The clinical use of hyperbaric oxygen in the treatment of Danish patients with diabetic foot ulcers.
Patients with diabetic foot ulcers (DFU) suffer from diabetes-related complications and comor-bidities. Hyperbaric oxygen therapy (HBOT) is a treatment modality with limited capacity used in the treatment of DFUs. It is important to ensure that HBOT is offered to patients who are suitable for this treatment regarding effect, compliance and life expectancy. The objective of the present study was to describe the population of patients with DFU who were referred to HBOT in Denmark in the 1999-2016 period. All patients with DFU who were treated at the HBOT chamber in Copenhagen during the study period were considered. Patients with an invalid social security number or an incorrect diagnosis were excluded. Data on comor-bidities, amputation and death were extracted from the Danish National patient Registry and the Danish Civil Registration System.

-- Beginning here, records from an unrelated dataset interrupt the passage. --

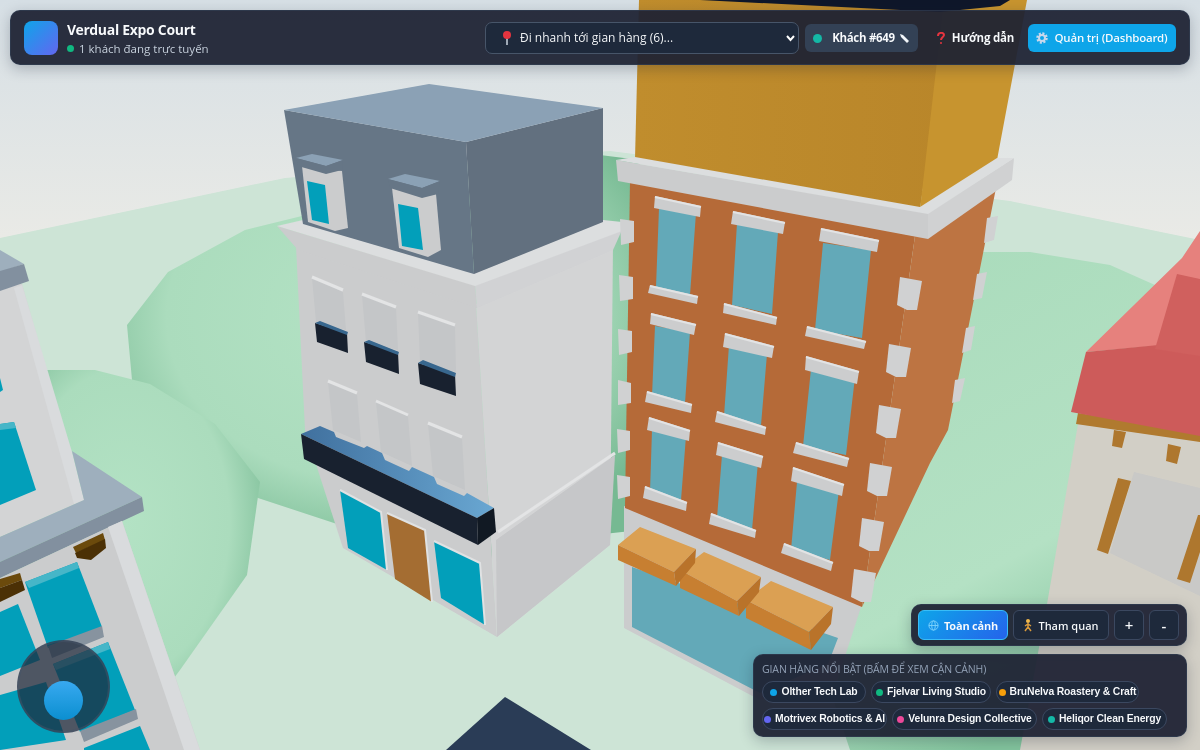
<!DOCTYPE html>
<html lang="vi">
<head>
<meta charset="utf-8">
<title>Verdual Expo Court</title>
<style>
:root{--panel:#1e2233f0;--field:#1e293b;--line:#475569;--text:#f8fafc;--muted:#94a3b8;--sky:#0ea5e9;--green:#10b981;
--wall:#cbcccd;--wall-light:#d3d4d5;--trim:#dcdedf;--slate:#667686;--slate-light:#8ba1b5;--cyan:#029fba;--glass:#63a9b8;--brick:#b56a38;--navy:#18212f}
*{box-sizing:border-box;margin:0;padding:0}
html,body{width:1200px;height:750px;overflow:hidden}
body{position:relative;color:var(--text);font:600 12px/1 "Open Sans","Noto Sans",sans-serif;background:#cde4d6}
a{color:inherit;text-decoration:none}
.scene{position:absolute;left:0;top:0;width:1200px;height:750px}
.wall{fill:var(--wall)}.wall-light{fill:var(--wall-light)}.trim{fill:var(--trim)}
.slate{fill:var(--slate)}.slate-light{fill:var(--slate-light)}.cyan{fill:var(--cyan)}.glass{fill:var(--glass)}.navy{fill:var(--navy)}
.panel{position:absolute;background:var(--panel);border:1px solid #33405699;border-radius:10px;box-shadow:0 4px 14px #0f172a40}
.topbar{left:10px;top:10px;width:1180px;height:55px}
.topbar>*{position:absolute;white-space:nowrap}
.logo{left:13px;top:10px;width:34px;height:34px;border-radius:8px;background:linear-gradient(135deg,#0ea5e9,#6366f1)}
.brand{left:56px;top:12px;font-size:14px;font-weight:700;letter-spacing:-.3px}
.online{left:56px;top:32px;font-size:11.5px;font-weight:400;color:#cbd5e1;display:flex;align-items:center;gap:5px}
.dot{flex:none;width:7px;height:7px;border-radius:50%;background:var(--c,var(--green))}
.button{display:flex;align-items:center;justify-content:center;gap:6px;border-radius:6px;white-space:nowrap}
.button svg,.picker svg{flex:none}
.picker{left:474px;top:11px;width:314px;height:32px;padding:0 3px 0 16px;display:flex;align-items:center;gap:7px;border:1px solid var(--line);border-radius:7px;background:var(--field);font-weight:400}
.picker svg:last-child{margin-left:auto}
.guest{left:794px;top:13px;width:113px;height:28px;background:#334155;font-size:11.5px;font-weight:700;letter-spacing:-.3px;gap:4px}
.guest .dot{width:9px;height:9px;margin-right:6px;--c:#14b8a6}
.guide{left:922px;top:13px;width:84px;height:28px;font-size:11.5px;font-weight:700;letter-spacing:-.2px}
.admin{left:1017px;top:13px;width:148px;height:28px;background:var(--sky);font-size:11.5px;letter-spacing:-.2px}
.views{left:911px;top:604px;width:276px;height:42px;padding:5px 6px;display:flex;gap:5px;font-size:11px}
.views .button{height:30px;border:1px solid #3b4860;background:var(--field);gap:5px}
.views .active{width:90px;border-color:#38bdf8;background:linear-gradient(135deg,#0ea5e9,#2563eb);font-weight:700;letter-spacing:-.2px}
.views .walk{width:96px}
.views .zoom{width:30px;font-size:15px}
.booths{left:753px;top:654px;width:434px;height:83px}
.booths h2{position:absolute;left:8px;top:9px;font:400 10.5px/1 "Open Sans","Noto Sans",sans-serif;color:var(--muted);letter-spacing:-.1px;white-space:nowrap}
.booths ul{position:absolute;left:8px;top:26px;width:420px;display:flex;flex-wrap:wrap;gap:5px;list-style:none}
.booths a{display:flex;align-items:center;justify-content:center;gap:4px;width:var(--w);height:22px;border:1px solid #3b4860;border-radius:11px;background:var(--field);font:700 10.4px/1 "Liberation Sans",sans-serif;letter-spacing:-.15px;white-space:nowrap}
.joystick{position:absolute;left:17px;top:640px;width:93px;height:93px;border:2px solid #47556980;border-radius:50%;background:#1e293bb8}
.joystick i{position:absolute;left:25px;top:39px;width:39px;height:39px;border-radius:50%;background:linear-gradient(#38a9f0,#0b8fd0)}
</style>
</head>
<body>
<svg class="scene" viewBox="0 0 1200 750" role="img" aria-label="Quảng trường hội chợ 3D">
<defs>
<linearGradient id="sky" x2="0" y2="1"><stop stop-color="#d6dfe5"/><stop offset="1" stop-color="#ebebe6"/></linearGradient>
<radialGradient id="hill" cx=".48" cy=".4" r=".62"><stop stop-color="#b3e2c4"/><stop offset=".65" stop-color="#abdcbd"/><stop offset="1" stop-color="#76b992"/></radialGradient>
<linearGradient id="hill-right" x2=".4" y2="1"><stop stop-color="#a9dbbb"/><stop offset=".7" stop-color="#b4e1c4"/><stop offset="1" stop-color="#83c49d"/></linearGradient>
<linearGradient id="awning"><stop stop-color="#40709e"/><stop offset="1" stop-color="#69a7d2"/></linearGradient>
<linearGradient id="gold"><stop stop-color="#c08d2d"/><stop offset="1" stop-color="#b9862a"/></linearGradient>
<path id="quoin" d="M3 0 25 4 20 33 10 33 0 28z"/>
</defs>
<rect width="1200" height="260" fill="url(#sky)"/>
<polygon points="0,238 285,178 610,151 1010,201 1200,240 1200,750 0,750" fill="#cde4d6"/>
<g id="hills">
<polygon points="127,325 168,272 245,230 310,214 470,190 600,155 640,160 640,530 604,534 500,560 340,525 258,498 180,440 132,380" fill="url(#hill)"/>
<polygon points="0,378 40,370 95,370 150,384 215,424 260,482 247,575 180,670 120,750 0,750" fill="url(#hill)"/>
<polygon points="940,252 1030,252 1110,265 1200,305 1200,750 850,750 830,690 860,600" fill="url(#hill-right)"/>
</g>
<g id="left-building">
<polygon class="wall-light" points="0,285 22,284 84,500 0,537"/>
<polygon fill="#d9dbdd" points="14,288 22,285 72,452 84,500 74,504"/>
<polygon fill="#9eafbd" points="0,250 24,264 0,272"/>
<polygon fill="#82909f" points="0,271 24,264 29,281 0,291"/>
<polygon class="cyan" points="0,424 14,422 36,490 0,505"/><polygon fill="#46b6c8" points="0,424 14,422 16,428 0,430"/>
<polygon class="cyan" points="0,378 3,390 0,392"/>
<polygon fill="#9eafbd" points="72,451 142,497 0,562 0,537 84,500"/>
<polygon fill="#82909f" points="0,562 142,497 144,511 0,578"/>
<polygon class="wall" points="0,578 122,521 200,750 0,750"/>
<polygon fill="#d9dbdd" points="108,527 122,521 200,750 184,750"/>
<polygon fill="#6b4a0c" points="73,547 103,533 105,540 76,553"/><polygon fill="#4b3005" points="75,553 105,539 106,548 91,560 77,558"/>
<polygon fill="#6b4a0c" points="0,579 20,573 22,580 0,588"/><polygon fill="#4b3005" points="0,588 22,580 25,590 0,602"/>
<g class="cyan"><polygon points="25,582 77,562 102,627 48,648"/><polygon points="53,664 108,642 135,710 80,732"/><polygon points="0,612 18,604 40,660 0,676"/><polygon points="0,695 46,682 66,740 0,750"/><polygon points="84,748 140,726 150,750 84,750"/></g>
<g fill="#46b6c8"><polygon points="25,582 77,562 79,568 29,588"/><polygon points="53,664 108,642 110,649 56,670"/></g>
<g fill="#87939f"><polygon points="48,646 102,626 104,637 52,658"/><polygon points="80,731 136,709 138,719 84,742"/></g>
</g>
<g id="slate-roof-building">
<polygon class="wall" points="296,246 476,304 497,637 343,548 305,430"/>
<polygon class="wall-light" points="476,304 613,244 610,545 497,637"/>
<polygon fill="#c6c7c9" points="496,540 615,455 610,545 497,637"/>
<polygon class="wall" points="277,226 475,285 477,308 298,250"/>
<polygon fill="#d1d2d4" points="475,285 622,230 613,250 477,308"/>
<polygon class="trim" points="277,226 303,220 474,272 603,220 622,222 622,231 475,286"/>
<polygon class="slate" points="284,110 466,142 474,274 303,224"/>
<polygon fill="#62707f" points="466,142 603,108 603,222 474,274"/>
<polygon class="slate-light" points="284,110 429,84 603,108 466,142"/>
<g id="dormers">
<polygon class="wall" points="302,166 342,171 348,228 335,231 308,222"/><polygon class="cyan" points="307,181 325,185 329,224 312,220"/>
<polygon class="slate-light" points="296,158 312,154 343,160 326,166"/><polygon class="slate" points="296,158 326,166 343,160 342,170 326,174 298,166"/>
<polygon class="wall" points="392,188 436,194 441,250 428,257 399,248"/><polygon class="cyan" points="398,204 418,208 423,250 402,246"/>
<polygon class="slate-light" points="388,179 405,174 440,181 422,188"/><polygon class="slate" points="388,179 422,188 440,181 438,194 422,198 390,188"/>
</g>
<g fill="#c4c6c8"><path d="M312 278 343 292 346 330 316 322zM362 295 396 308 398 350 366 342zM418 313 455 326 456 372 420 362zM328 382 357 394 361 442 333 430zM376 402 408 416 412 466 381 452zM428 424 462 438 465 490 433 476z"/></g>
<path d="M312 277 343 290M362 294 396 307M418 312 455 325M328 381 357 393M376 401 408 415M428 423 462 437M498 532 615 453" fill="none" stroke="#e3e4e5" stroke-width="3"/>
<g class="navy"><path d="M315 323 347 333 348 353 317 342zM364 342 398 352 399 374 366 362zM418 363 455 374 456 396 420 384z"/></g>
<path d="M315 323 320 321 348 332 347 335zM364 342 369 340 399 352 398 355zM418 363 423 360 456 373 455 377z" fill="#38678e"/>
<polygon fill="url(#awning)" points="301,434 320,426 334,432 336,437 364,448 367,446 382,453 385,460 409,471 412,467 434,477 437,484 464,496 467,493 494,508 477,518"/>
<polygon class="navy" points="301,434 477,518 478,545 304,459"/><polygon fill="#111923" points="477,518 494,508 496,532 478,545"/>
<polygon class="cyan" points="340,490 381,512 387,570 348,548"/>
<polygon fill="#a46d32" points="387,513 425,530 432,602 395,579"/>
<polygon class="cyan" points="434,541 480,563 485,625 441,598"/>
<path d="M340 490 381 512 387 570M387 513 425 530 432 602M434 541 480 563 485 625" fill="none" stroke="#e0e2e3" stroke-width="2"/>
</g>
<g id="brick-building">
<polygon class="wall" points="624,506 862,604 836,684 760,700 624,628"/>
<polygon class="glass" points="632,567 838,638 828,664 760,693 632,627"/>
<polygon fill="var(--brick)" points="630,180 915,236 862,607 625,508"/>
<polygon fill="#bd7442" points="915,236 996,188 948,430 930,463 862,607"/>
<polygon fill="url(#gold)" points="639,0 950,0 920,209 635,159"/>
<polygon fill="#c7942f" points="944,0 1027,0 997,160 920,209"/>
<polygon fill="#0f172a" points="700,0 1010,0 1000,6 940,12"/>
<polygon class="wall" points="616,160 928,213 928,239 618,181"/>
<polygon fill="#d0d1d2" points="928,213 1014,158 1012,180 928,239"/>
<polygon class="trim" points="616,160 635,157 920,207 997,158 1014,158 928,214"/>
<g class="glass"><path d="M659 208 696 213 690 295 656 287zM737 223 778 232 772 314 732 305zM823 243 871 250 862 338 815 330zM655 326 690 332 685 403 652 396zM729 345 767 354 761 425 724 416zM811 369 855 377 846 455 803 446zM652 430 686 436 681 500 650 492zM722 455 758 462 752 530 717 518zM797 482 839 490 830 560 791 550z"/></g>
<g id="lintels" fill="#cccdce"><path d="M655 196 701 206 700 217 654 208zM733 211 785 222 783 234 731 224zM821 228 879 240 877 252 819 241zM651 313 696 324 694 335 650 324zM725 333 774 346 772 358 723 347zM806 356 859 371 857 384 805 370zM649 417 690 430 689 441 647 430zM718 442 763 456 761 468 716 455zM793 467 844 484 842 496 791 481z"/></g>
<g id="sills" fill="#cccdce"><path d="M650 285 698 296 697 304 648 293zM724 303 777 317 776 325 723 313zM807 326 866 341 864 349 805 336zM647 391 692 404 691 413 645 402zM717 411 766 427 765 435 715 422zM796 442 849 458 847 467 793 453zM645 486 687 502 686 511 643 498zM711 513 756 530 755 538 709 524zM784 543 833 562 831 571 781 553z"/></g>
<path d="M655 197 701 207M733 212 785 223M821 229 879 241M651 314 696 325M725 334 774 347M806 357 859 372M649 418 690 431M718 443 763 457M793 468 844 485M650 286 698 297M724 304 777 318M807 327 866 342M647 392 692 405M717 412 766 428M796 443 849 459M645 487 687 503M711 514 756 531M784 544 833 563" fill="none" stroke="#e2e3e4" stroke-width="2"/>
<g id="quoins" fill="#d0d1d2">
<use href="#quoin" x="897" y="277"/><use href="#quoin" x="886" y="344"/><use href="#quoin" x="876" y="405"/><use href="#quoin" x="867" y="463"/><use href="#quoin" x="859" y="518"/><use href="#quoin" x="851" y="569"/>
<path d="M620 219 634 221 634 242 621 245zM619 275 633 277 633 299 620 301zM618 329 632 331 632 352 619 355zM618 380 631 383 631 403 618 405zM617 429 630 431 630 450 618 453zM617 475 630 477 630 496 618 499zM987 218 998 216 994 240 984 243zM977 274 987 272 982 298 973 300zM966 328 975 326 971 350 962 353zM955 380 965 378 960 401 952 403z"/>
</g>
<g id="awnings">
<path d="M618 545 640 527 696 549 674 572zM680 570 704 552 761 577 737 601zM746 600 771 581 833 607 809 632z" fill="#dba053"/>
<path d="M618 545 674 572 676 586 618 560zM680 570 737 601 739 616 680 588zM746 600 809 632 811 650 746 618z" fill="#c77f31"/>
<path d="M674 572 696 549 695 563 676 586zM737 601 761 577 759 592 739 616zM809 632 833 607 831 624 811 650z" fill="#b9732a"/>
</g>
</g>
<g id="red-roof-building">
<polygon fill="#d2cfc6" points="1079,418 1200,437 1200,750 1020,750 1046,610"/>
<polygon fill="#c9c9c7" points="1134,472 1200,488 1200,596 1110,553"/>
<polygon fill="#b07a2f" points="1078,413 1200,432 1200,442 1076,424"/>
<path d="M1114 430 1126 432 1122 448 1112 446zM1168 444 1181 447 1177 464 1166 461zM1118 478 1131 481 1108 554 1097 550zM1198 515 1200 515 1200 552 1190 583 1177 579z" fill="#ae772e"/>
<polygon fill="#e6817d" points="1086,352 1182,258 1200,231 1200,342"/>
<polygon fill="#cd5b5a" points="1086,352 1200,341 1200,436 1071,412"/>
<polygon fill="#d0605e" points="1177,274 1200,279 1200,356 1155,349"/>
</g>
<polygon id="foreground-roof" fill="#2a3c56" points="446,750 505,697 591,750"/>
</svg>

<header class="panel topbar">
<span class="logo"></span>
<h1 class="brand">Verdual Expo Court</h1>
<p class="online"><span class="dot"></span>1 khách đang trực tuyến</p>
<a class="picker" href="#">
<svg width="11" height="14" viewBox="0 0 11 14"><path d="M5 7V14" stroke="#cbd5e1" stroke-width="1.5"/><circle cx="5" cy="4" r="4" fill="#e5343f"/></svg>
Đi nhanh tới gian hàng (6)...
<svg width="9" height="8" viewBox="0 0 9 8"><path d="M1 2 4.500 6 8 2" fill="none" stroke="#fff" stroke-width="2"/></svg></a>
<a class="button guest" href="#"><span class="dot"></span>Khách #649
<svg width="11" height="11" viewBox="0 0 11 11"><path d="M1 1 4 2 10 8 8 10 2 4z" fill="#f1f5f9"/></svg></a>
<a class="button guide" href="#"><svg width="10" height="12" viewBox="0 0 10 12"><path d="M2 4C2 0 8 0 8 3 8 5 5 5 5 8" fill="none" stroke="#e5343f" stroke-width="2"/><circle cx="5" cy="11" r="1" fill="#e5343f"/></svg>Hướng dẫn</a>
<a class="button admin" href="#"><svg width="12" height="12" viewBox="0 0 12 12"><circle cx="6" cy="6" r="4.500" fill="none" stroke="#c9d8ec" stroke-width="2.500" stroke-dasharray="2 1.500"/><circle cx="6" cy="6" r="3" fill="none" stroke="#c9d8ec" stroke-width="2"/></svg>Quản trị (Dashboard)</a>
</header>

<nav class="panel views">
<a class="button active" href="#"><svg width="11" height="11" viewBox="0 0 12 12" fill="none" stroke="#7dd3fc"><circle cx="6" cy="6" r="5"/><ellipse cx="6" cy="6" rx="2" ry="5"/><path d="M1 6H11"/></svg>Toàn cảnh</a>
<a class="button walk" href="#"><svg width="10" height="13" viewBox="0 0 10 13"><circle cx="5" cy="2" r="2" fill="#f2b84b"/><path d="M5 4V8L2 12M5 8 8 12M2 7 5 5 8 7" fill="none" stroke="#d99a3c" stroke-width="1.500"/></svg>Tham quan</a>
<a class="button zoom" href="#">+</a>
<a class="button zoom" href="#">-</a>
</nav>

<section class="panel booths">
<h2>GIAN HÀNG NỔI BẬT (BẤM ĐỂ XEM CẬN CẢNH)</h2>
<ul>
<li><a href="#" style="--w:104px;--c:#0ea5e9"><span class="dot"></span>Olther Tech Lab</a></li>
<li><a href="#" style="--w:120px;--c:#10b981"><span class="dot"></span>Fjelvar Living Studio</a></li>
<li><a href="#" style="--w:143px;--c:#f59e0b"><span class="dot"></span>BruNelva Roastery &amp; Craft</a></li>
<li><a href="#" style="--w:125px;--c:#6366f1"><span class="dot"></span>Motrivex Robotics &amp; AI</a></li>
<li><a href="#" style="--w:145px;--c:#ec4899"><span class="dot"></span>Velunra Design Collective</a></li>
<li><a href="#" style="--w:125px;--c:#14b8a6"><span class="dot"></span>Heliqor Clean Energy</a></li>
</ul>
</section>
<div class="joystick"><i></i></div>
</body>
</html>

Impact of Hyperbaric Oxygen on More Advanced Wagner Grades 3 and 4 Diabetic Foot Ulcers: Matching Therapy to Specific Wound Conditions.

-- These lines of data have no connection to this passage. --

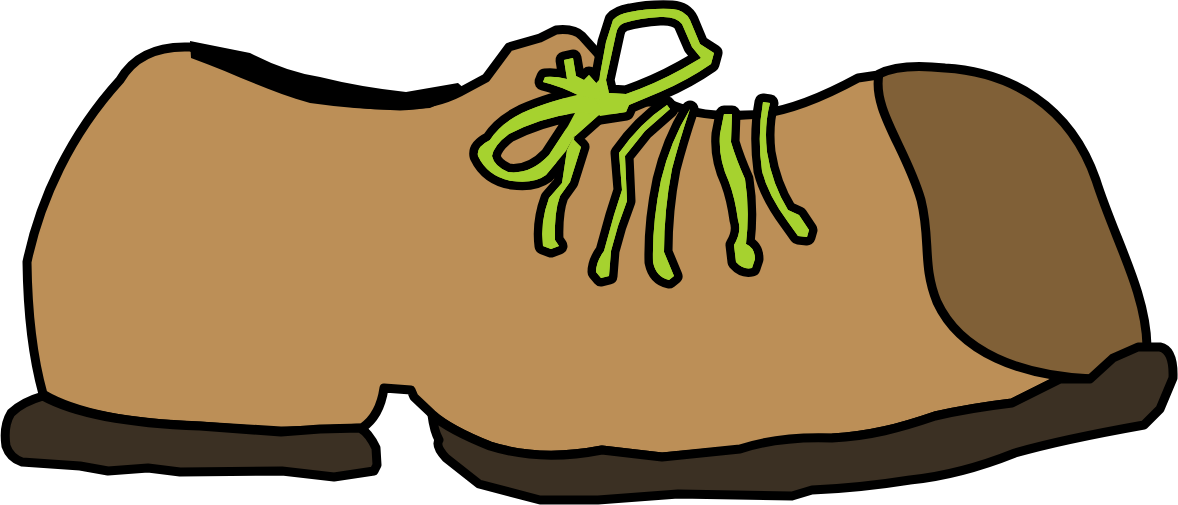
<!DOCTYPE html>
<html lang="en">
<head>
<meta charset="utf-8">
<title>Brown shoe with green laces</title>
<style>
:root {
  --paper: #fff;
  --ink: #000;
  --leather: #bc8f57;
  --toe: #806037;
  --sole: #3b3023;
  --lace: #a6d22f;
}
html, body { margin: 0; background: var(--paper); overflow: hidden; }
.shoe { display: block; width: 1178px; height: 505px; }
.part { stroke: var(--ink); stroke-width: 9; stroke-linejoin: round; stroke-linecap: round; }
.upper { fill: var(--leather); }
.toe-cap { fill: var(--toe); }
.sole { fill: var(--sole); }
.opening { fill: var(--ink); }
.laces { fill: var(--lace); fill-rule: evenodd; stroke: var(--ink); stroke-width: 17; stroke-linejoin: round; paint-order: stroke; }
.lace-fill { fill: var(--lace); fill-rule: evenodd; }
</style>
</head>
<body>
<svg class="shoe" viewBox="0 0 1178 505" role="img" aria-label="Brown shoe with green laces">
  <defs>
    <g id="lace-shapes">
      <path id="top-loop" d="M599 80L606 42L613 20Q618 14 630 12Q650 8 672 9Q685 10 690 20L700 44L714 53L711 64Q688 80 660 92L629 105L626 112L600 116L584 96ZM606 80L609 93L626 94Q655 84 682 69L701 58L692 47L682 24Q676 16 660 17Q640 18 624 23Q617 26 616 34Z"/>
      <path id="left-loop" d="M590 92Q548 101 522 113Q500 124 490 140Q476 147 478 156Q488 177 512 181Q534 184 546 175L566 151L580 126L604 112ZM575 113L568 126L549 155Q530 175 508 172Q494 166 492 156Q494 145 509 134Q540 118 575 113Z"/>
      <path id="sprigs" d="M602 100L580 96Q560 86 543 82L545 77Q555 76 567 79L564 60L573 58L576 76L584 80L589 75L597 84Z"/>
      <path id="loose-end" d="M576 112L574 140L581 147L570 182L560 196Q554 212 555 240L559 246L551 249L543 246Q540 222 549 198L562 183L567 150L573 138L600 114Z"/>
      <path id="lace-one" d="M667 105L670 109L645 131L625 156L627 201L618 226L611 251L609 276L601 278L596 272Q596 262 604 251L614 215L622 190L619 153Q640 123 667 105Z"/>
      <path id="lace-two" d="M690 109Q679 142 672 169Q664 210 664 252L674 276L669 280Q656 277 653 262Q652 223 661 180Q670 142 690 109Z"/>
      <path id="lace-three" d="M724 114L732 114L731 142Q736 159 745 179Q750 210 746 244Q755 248 755 259L752 268Q743 270 736 262L734 245Q742 232 738 220Q735 198 729 182Q718 158 720 134Z"/>
      <path id="lace-four" d="M763 102L770 103Q764 126 767 152Q772 184 788 210L799 215L809 230L807 237L798 236L788 222Q768 195 762 171Q757 135 763 102Z"/>
    </g>
  </defs>

  <path class="part upper" d="M43 394Q28 340 27 262C40 200 70 135 120 80Q140 45 190 47Q240 62 300 93Q350 105 400 106Q435 105 460 92L486 78L509 47L540 38L556 30Q574 28 582 36L600 56L608 88L630 101L668 103Q700 118 745 115Q790 115 858 78L885 74L1060 379L1012 403Q970 408 935 416C900 428 870 436 832 438Q780 438 740 450L662 457L602 450Q540 462 490 446Q450 430 432 414L414 397L411 390L384 388Q380 416 362 428L320 430L281 431L200 426Q90 422 43 394Z"/>

  <path class="part toe-cap" d="M879 74Q900 63 945 68C1010 72 1070 105 1096 180C1115 240 1146 292 1147 346L1092 379C1020 376 960 352 937 302C922 265 931 240 921 200C906 148 872 110 879 74Z"/>

  <path class="opening" d="M190 41L250 53Q286 72 320 77Q360 87 406 92L458 83L467 91L430 108Q380 113 310 103C270 92 235 74 191 58Z"/>

  <g class="part sole">
    <path d="M43 396Q22 402 11 413Q3 426 6 446Q10 458 22 462L80 466L108 471L148 468L180 472L282 471L334 477L374 471L377 465L376 448Q369 433 360 428L320 429L281 432L200 426Q90 422 43 396Z"/>
    <path d="M432 415Q434 431 439 440Q435 446 446 458L479 484L540 500L598 500L678 494L792 496L812 490Q860 488 910 480Q960 475 1015 453Q1060 440 1144 425L1160 409L1173 378Q1174 350 1160 347L1138 347L1113 358L1090 379L1060 379L1012 403Q970 408 935 416C900 428 870 436 832 438Q780 436 740 449L662 457L602 450Q540 462 490 446Q450 430 432 415Z"/>
  </g>

  <use class="laces" href="#lace-shapes"/>
  <use class="lace-fill" href="#lace-shapes"/>
</svg>
</body>
</html>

The goal of this research was to identify a population of diabetic foot ulcer patients who demonstrate a significant response to hyperbaric oxygen therapy (HBOT) using a large sample size to provide guidance for clinicians when treating these complicated patients. The effect of HBOT on diabetic foot ulcers, Wagner grades 3 and 4, was evaluated using a retrospective observational real-world data set. The study reported on the overall healing rate, (74.2%) at the population level, for >2 million wounds. When a subgroup of patients of only foot ulcers with a Wagner grade 3 or 4 were considered, the healing rate was only 56.04%. The use of HBOT, without filtering for the number of treatments received, improved the healing rate to 60.01% overall.
Diabetes mellitus is one of the most common chronic diseases worldwide. Diabetic foot ulcers (DFUs) occur in over 10% of diabetic patients and are associated with high morbidity. Clinical trials have shown benefit from extracorporeal shockwave therapy (ESWT) in a DFU healing. This systematic review aims to assess the currently available evidence examining the efficacy of ESWT on healing of DFU. Electronic databases including PubMed, Ovid MEDLINE, Web of Science, Embase, CINAHL Plus, Cochrane Central Registry of Controlled Trials, and Clinical Trials Registry were searched up to November 2017 for terms related to ESWT in DFU. Articles were identified, and data were extracted by 2 independent reviewers onto Review Manager 5.3 software.
Several treatment modalities and protocols for ischaemic foot ulcers are available. However, little consensus exists on optimal treatment. The aim of this study was to compare Standard Wound Care (SWC) alone SWC with adjunct hyperbaric oxygen therapy (HBOT) in the treatment of ischaemic Diabetic Foot Ulcers (DFUs). Twenty-six patients with Type 2 Diabetes Mellitus (T2DM) presenting with a newly diagnosed ischaemic foot ulcer were included. These were divided into group A (SWC with adjunct HBOT) and group B (SWC only). Participants were followed every week for 4 weeks and their ulcers were measured for their surface area and depth to assess any change in wound size. Both treatment arms succeeded in reducing ulcer area and depth (p<0.001).
Although there are various types of therapeutic footwear currently used to treat diabetic foot ulcers (DFUs), recent literature has enforced the concept that total-contact casts are the benchmark.Besides conventional clinical tests and imaging modalities, advanced MRI techniques and high-sensitivity nuclear medicine modalities present several advantages for the investigation of diabetic foot problems.The currently accepted principles of DFU care are rigorous debridement followed by modern wound dressings to provide a moist wound environment. Recently, hyperbaric oxygen and negative pressure wound therapy have aroused increasing attention as an adjunctive treatment for patients with DFUs.For DFU, various surgical treatments are currently available, including resection arthroplasty, metatarsal osteotomies and metatarsal head resections.